How many lines in the entries below include the word "scene"? Respond with the number only.

[Collected data]
######
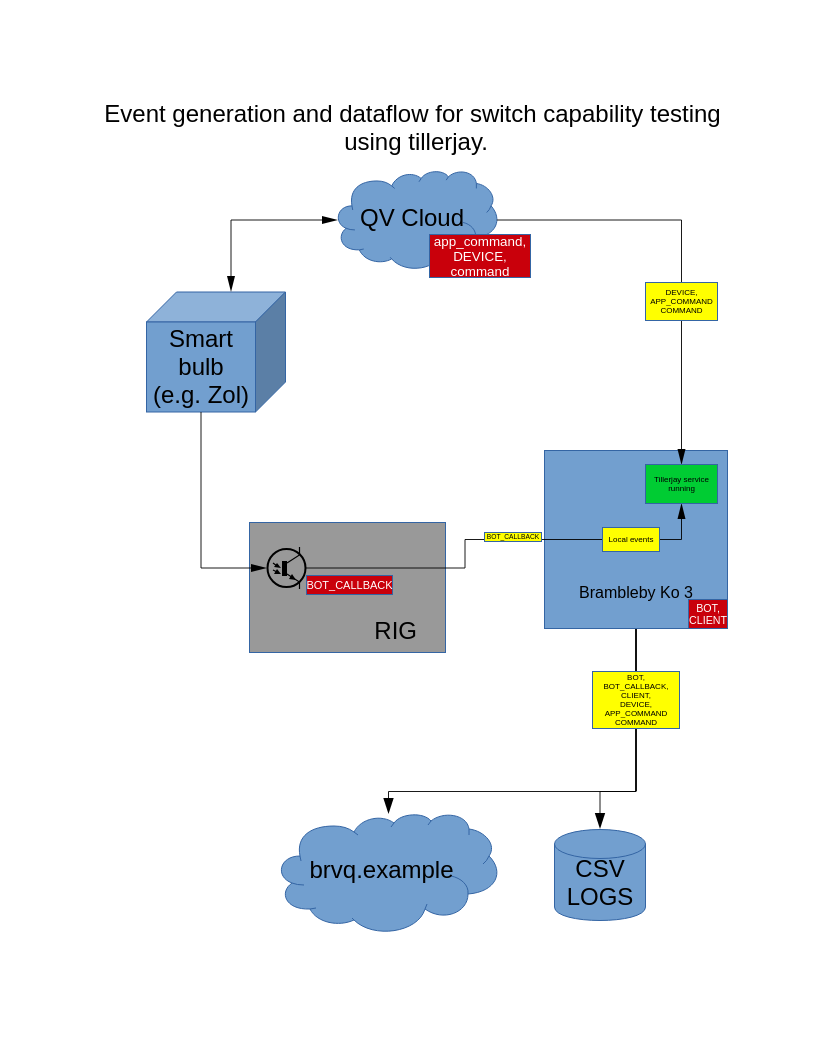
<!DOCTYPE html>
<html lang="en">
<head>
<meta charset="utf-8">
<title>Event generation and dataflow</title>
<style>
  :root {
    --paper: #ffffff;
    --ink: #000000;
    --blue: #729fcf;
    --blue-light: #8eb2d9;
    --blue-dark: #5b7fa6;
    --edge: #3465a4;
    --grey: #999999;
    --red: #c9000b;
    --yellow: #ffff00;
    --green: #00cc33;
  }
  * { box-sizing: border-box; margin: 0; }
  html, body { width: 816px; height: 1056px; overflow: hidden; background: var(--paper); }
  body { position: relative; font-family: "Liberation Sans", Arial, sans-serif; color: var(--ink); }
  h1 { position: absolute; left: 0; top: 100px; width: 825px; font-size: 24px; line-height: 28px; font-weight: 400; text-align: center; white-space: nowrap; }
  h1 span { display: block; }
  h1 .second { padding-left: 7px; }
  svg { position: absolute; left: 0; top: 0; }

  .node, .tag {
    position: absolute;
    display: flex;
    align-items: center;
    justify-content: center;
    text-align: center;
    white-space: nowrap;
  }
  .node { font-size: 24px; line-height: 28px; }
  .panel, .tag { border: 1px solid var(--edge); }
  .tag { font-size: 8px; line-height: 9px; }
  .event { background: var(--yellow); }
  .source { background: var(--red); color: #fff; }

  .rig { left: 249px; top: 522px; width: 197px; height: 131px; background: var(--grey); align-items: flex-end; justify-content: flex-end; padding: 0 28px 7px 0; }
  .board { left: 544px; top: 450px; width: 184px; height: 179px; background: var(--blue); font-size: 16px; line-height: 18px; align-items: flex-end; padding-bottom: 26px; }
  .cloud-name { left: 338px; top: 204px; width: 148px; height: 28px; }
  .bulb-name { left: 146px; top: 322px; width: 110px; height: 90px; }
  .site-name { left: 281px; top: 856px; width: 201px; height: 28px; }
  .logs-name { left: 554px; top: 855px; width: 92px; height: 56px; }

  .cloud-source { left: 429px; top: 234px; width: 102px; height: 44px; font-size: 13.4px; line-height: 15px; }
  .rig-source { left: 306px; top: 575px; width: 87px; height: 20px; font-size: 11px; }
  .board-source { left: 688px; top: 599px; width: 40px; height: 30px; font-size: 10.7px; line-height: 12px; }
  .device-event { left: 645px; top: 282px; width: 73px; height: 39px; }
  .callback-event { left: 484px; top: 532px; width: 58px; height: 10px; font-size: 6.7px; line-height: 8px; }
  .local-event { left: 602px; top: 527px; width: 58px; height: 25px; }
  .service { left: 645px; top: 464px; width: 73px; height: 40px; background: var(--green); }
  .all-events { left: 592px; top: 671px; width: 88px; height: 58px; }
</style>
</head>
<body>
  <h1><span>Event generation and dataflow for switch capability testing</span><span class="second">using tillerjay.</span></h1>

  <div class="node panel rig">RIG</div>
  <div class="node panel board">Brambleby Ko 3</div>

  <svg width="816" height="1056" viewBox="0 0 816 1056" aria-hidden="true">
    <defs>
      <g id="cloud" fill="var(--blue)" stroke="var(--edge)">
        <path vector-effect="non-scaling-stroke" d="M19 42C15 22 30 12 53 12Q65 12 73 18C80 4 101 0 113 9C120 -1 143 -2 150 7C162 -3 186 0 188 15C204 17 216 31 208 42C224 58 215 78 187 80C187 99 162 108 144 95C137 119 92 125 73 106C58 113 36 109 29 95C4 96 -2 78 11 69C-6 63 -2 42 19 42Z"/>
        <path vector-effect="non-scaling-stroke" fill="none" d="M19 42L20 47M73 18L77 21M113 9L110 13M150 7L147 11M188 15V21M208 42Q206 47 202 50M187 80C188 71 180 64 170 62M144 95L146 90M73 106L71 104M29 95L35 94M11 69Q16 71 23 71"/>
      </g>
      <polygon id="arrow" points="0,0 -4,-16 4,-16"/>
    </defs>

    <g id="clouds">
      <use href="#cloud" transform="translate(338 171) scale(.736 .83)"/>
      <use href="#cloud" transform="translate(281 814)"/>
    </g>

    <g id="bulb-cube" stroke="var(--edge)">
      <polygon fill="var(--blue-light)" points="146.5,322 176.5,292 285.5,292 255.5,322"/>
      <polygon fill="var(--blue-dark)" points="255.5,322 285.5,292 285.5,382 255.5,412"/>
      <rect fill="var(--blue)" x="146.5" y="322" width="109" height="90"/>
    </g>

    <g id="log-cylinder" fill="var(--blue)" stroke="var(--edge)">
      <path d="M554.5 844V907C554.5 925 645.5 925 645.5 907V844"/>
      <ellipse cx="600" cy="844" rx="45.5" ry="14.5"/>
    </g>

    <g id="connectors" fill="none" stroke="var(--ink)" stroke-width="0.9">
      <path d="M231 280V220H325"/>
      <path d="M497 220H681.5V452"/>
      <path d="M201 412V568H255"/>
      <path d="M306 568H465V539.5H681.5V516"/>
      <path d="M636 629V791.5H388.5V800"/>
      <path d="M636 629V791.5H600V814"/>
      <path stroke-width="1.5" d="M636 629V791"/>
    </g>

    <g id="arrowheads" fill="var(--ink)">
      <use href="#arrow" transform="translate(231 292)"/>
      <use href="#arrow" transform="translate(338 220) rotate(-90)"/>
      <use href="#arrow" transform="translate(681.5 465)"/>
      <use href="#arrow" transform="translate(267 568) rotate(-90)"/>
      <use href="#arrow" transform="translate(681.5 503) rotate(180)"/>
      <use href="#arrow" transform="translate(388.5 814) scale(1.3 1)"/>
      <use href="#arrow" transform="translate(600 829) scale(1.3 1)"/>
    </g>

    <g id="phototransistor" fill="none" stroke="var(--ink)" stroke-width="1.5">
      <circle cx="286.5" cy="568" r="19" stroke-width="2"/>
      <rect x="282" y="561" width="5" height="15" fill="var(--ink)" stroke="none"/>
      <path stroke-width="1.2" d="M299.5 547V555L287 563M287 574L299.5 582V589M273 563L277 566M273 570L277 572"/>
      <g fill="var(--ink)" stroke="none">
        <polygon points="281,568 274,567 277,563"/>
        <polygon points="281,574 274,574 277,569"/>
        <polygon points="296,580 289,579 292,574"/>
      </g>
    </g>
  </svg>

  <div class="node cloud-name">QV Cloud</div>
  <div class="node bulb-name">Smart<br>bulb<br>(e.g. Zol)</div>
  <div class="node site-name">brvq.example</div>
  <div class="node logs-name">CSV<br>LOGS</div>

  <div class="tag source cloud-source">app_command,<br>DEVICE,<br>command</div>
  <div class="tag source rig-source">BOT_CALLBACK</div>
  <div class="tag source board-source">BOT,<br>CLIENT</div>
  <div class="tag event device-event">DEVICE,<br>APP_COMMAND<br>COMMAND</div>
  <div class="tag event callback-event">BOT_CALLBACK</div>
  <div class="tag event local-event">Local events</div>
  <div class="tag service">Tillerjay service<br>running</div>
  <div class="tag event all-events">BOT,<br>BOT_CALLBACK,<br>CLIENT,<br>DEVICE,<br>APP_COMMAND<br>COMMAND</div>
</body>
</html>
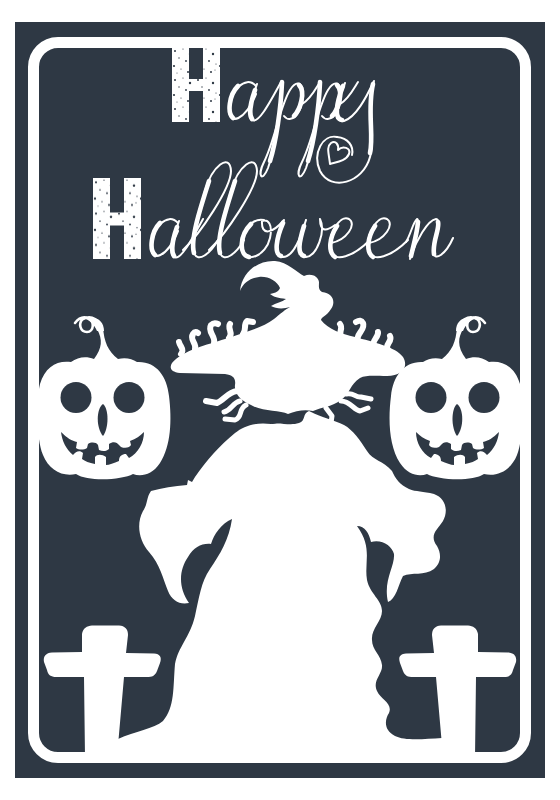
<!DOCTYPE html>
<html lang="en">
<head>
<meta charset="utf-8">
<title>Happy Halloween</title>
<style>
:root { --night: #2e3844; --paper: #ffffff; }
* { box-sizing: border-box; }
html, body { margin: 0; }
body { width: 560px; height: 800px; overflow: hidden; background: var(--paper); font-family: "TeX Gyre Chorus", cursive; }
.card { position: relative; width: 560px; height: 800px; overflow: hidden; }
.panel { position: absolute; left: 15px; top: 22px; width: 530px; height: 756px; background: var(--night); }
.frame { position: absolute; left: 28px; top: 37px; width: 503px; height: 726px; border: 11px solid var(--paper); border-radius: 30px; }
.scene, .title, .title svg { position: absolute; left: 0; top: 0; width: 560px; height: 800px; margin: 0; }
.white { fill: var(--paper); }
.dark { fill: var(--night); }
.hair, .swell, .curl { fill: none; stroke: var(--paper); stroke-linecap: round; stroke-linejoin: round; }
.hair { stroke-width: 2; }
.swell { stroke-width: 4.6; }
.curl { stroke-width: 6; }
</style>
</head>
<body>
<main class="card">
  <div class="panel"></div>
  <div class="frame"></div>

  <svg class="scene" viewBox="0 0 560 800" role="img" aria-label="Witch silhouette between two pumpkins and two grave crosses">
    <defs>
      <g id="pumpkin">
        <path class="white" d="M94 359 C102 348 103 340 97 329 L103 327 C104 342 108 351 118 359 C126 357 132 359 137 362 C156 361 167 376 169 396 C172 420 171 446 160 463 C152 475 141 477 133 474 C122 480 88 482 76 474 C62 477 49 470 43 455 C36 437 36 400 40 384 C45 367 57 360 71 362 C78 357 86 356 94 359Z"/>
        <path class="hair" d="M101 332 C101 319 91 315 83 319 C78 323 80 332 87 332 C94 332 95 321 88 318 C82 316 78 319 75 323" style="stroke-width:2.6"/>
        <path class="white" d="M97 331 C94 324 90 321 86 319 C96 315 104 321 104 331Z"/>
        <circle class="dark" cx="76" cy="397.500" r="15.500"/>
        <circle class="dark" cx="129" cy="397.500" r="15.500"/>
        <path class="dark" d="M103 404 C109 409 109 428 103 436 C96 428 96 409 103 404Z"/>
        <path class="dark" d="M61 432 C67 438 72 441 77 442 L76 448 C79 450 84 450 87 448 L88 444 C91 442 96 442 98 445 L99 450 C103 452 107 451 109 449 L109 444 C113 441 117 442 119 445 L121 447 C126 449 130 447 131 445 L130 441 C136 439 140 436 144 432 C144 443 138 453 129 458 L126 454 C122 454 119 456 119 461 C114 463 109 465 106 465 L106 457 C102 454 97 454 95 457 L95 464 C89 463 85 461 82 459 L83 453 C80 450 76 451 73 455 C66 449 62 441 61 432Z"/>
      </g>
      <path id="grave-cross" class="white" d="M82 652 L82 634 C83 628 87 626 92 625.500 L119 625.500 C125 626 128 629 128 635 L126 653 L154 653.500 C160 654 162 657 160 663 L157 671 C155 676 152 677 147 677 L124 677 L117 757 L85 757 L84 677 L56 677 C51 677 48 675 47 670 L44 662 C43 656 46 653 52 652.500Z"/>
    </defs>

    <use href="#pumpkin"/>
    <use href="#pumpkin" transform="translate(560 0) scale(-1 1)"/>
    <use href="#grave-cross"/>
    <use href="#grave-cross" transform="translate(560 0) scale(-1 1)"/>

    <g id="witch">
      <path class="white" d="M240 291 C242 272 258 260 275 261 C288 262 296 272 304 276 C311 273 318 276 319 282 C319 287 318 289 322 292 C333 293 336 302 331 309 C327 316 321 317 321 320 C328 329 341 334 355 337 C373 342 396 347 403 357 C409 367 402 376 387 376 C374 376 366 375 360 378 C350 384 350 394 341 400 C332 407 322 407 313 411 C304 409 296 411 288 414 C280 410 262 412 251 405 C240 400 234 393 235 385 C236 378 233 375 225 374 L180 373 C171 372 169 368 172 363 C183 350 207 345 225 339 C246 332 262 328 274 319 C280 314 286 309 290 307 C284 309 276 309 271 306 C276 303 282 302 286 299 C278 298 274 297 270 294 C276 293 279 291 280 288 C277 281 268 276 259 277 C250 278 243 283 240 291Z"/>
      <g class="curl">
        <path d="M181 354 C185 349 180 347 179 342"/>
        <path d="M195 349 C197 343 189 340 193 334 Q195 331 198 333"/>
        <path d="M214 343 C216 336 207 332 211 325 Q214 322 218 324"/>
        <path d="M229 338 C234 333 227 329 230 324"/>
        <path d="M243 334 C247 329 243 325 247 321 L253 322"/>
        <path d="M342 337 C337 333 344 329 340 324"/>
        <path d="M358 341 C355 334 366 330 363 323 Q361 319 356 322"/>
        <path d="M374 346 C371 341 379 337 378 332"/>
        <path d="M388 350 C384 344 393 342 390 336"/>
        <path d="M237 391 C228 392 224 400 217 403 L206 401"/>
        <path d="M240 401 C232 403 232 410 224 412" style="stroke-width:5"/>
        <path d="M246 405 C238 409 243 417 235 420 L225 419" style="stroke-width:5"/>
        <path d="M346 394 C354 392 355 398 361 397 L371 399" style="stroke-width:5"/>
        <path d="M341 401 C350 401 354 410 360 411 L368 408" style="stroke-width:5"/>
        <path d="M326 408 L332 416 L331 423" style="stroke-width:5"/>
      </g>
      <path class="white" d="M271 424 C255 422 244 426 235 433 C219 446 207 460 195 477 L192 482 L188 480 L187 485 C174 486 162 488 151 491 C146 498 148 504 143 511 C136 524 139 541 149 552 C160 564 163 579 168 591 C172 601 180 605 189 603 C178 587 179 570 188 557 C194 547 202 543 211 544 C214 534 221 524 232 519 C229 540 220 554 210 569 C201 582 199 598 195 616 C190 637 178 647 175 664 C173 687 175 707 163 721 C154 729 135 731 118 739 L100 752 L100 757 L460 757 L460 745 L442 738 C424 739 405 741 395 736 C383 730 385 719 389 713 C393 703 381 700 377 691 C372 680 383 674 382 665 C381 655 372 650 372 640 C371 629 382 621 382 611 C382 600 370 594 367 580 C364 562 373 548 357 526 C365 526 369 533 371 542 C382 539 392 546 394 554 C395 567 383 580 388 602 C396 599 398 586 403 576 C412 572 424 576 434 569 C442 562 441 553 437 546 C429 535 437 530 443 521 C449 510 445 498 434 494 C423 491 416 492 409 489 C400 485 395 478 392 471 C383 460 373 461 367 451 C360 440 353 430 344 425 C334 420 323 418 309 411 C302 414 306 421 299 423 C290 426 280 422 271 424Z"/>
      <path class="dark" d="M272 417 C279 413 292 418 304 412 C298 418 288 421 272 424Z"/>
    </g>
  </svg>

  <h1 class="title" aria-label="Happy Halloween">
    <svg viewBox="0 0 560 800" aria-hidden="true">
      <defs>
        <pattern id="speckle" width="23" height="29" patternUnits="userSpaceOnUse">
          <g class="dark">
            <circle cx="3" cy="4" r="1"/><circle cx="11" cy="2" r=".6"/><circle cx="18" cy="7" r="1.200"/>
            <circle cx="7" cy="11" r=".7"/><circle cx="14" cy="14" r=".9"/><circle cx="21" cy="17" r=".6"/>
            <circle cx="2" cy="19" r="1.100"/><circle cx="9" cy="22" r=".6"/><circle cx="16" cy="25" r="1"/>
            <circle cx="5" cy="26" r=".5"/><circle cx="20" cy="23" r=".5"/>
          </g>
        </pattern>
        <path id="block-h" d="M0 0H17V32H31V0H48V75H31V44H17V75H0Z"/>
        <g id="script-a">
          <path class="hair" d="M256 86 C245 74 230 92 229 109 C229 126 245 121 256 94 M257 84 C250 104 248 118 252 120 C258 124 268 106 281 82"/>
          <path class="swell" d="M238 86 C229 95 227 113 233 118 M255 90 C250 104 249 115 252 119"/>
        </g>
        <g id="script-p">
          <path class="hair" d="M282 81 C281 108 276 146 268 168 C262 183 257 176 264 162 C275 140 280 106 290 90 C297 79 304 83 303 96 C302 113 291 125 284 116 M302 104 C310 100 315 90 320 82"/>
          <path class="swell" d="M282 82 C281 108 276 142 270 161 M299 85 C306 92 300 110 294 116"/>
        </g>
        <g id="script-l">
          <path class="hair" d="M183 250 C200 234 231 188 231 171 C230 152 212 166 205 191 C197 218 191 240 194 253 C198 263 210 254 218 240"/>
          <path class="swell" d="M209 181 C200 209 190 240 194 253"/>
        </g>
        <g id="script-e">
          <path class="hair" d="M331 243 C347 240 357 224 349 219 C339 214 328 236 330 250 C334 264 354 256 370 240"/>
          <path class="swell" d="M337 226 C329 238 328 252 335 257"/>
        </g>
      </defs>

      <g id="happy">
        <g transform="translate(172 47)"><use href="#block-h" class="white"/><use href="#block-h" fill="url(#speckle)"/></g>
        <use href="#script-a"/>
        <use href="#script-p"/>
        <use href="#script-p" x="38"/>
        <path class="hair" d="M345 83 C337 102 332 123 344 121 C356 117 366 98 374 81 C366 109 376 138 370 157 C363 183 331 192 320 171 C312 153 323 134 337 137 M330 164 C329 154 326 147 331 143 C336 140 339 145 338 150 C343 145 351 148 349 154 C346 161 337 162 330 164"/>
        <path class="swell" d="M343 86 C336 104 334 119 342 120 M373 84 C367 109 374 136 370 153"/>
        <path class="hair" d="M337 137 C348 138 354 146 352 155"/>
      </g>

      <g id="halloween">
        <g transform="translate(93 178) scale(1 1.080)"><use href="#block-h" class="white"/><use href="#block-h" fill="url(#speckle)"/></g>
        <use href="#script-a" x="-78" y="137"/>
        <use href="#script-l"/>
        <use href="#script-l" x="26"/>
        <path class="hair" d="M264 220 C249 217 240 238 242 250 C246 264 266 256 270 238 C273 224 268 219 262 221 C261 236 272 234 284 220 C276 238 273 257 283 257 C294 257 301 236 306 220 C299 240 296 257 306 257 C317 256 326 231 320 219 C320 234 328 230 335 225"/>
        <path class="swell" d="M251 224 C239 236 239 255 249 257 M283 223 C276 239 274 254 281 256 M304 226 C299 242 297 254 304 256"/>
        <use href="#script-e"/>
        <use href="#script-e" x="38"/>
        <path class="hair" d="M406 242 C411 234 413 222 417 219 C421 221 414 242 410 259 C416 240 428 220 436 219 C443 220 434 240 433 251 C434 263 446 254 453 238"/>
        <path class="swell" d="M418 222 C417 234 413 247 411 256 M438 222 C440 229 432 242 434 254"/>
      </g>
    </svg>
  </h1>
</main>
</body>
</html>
######
Answer space - 2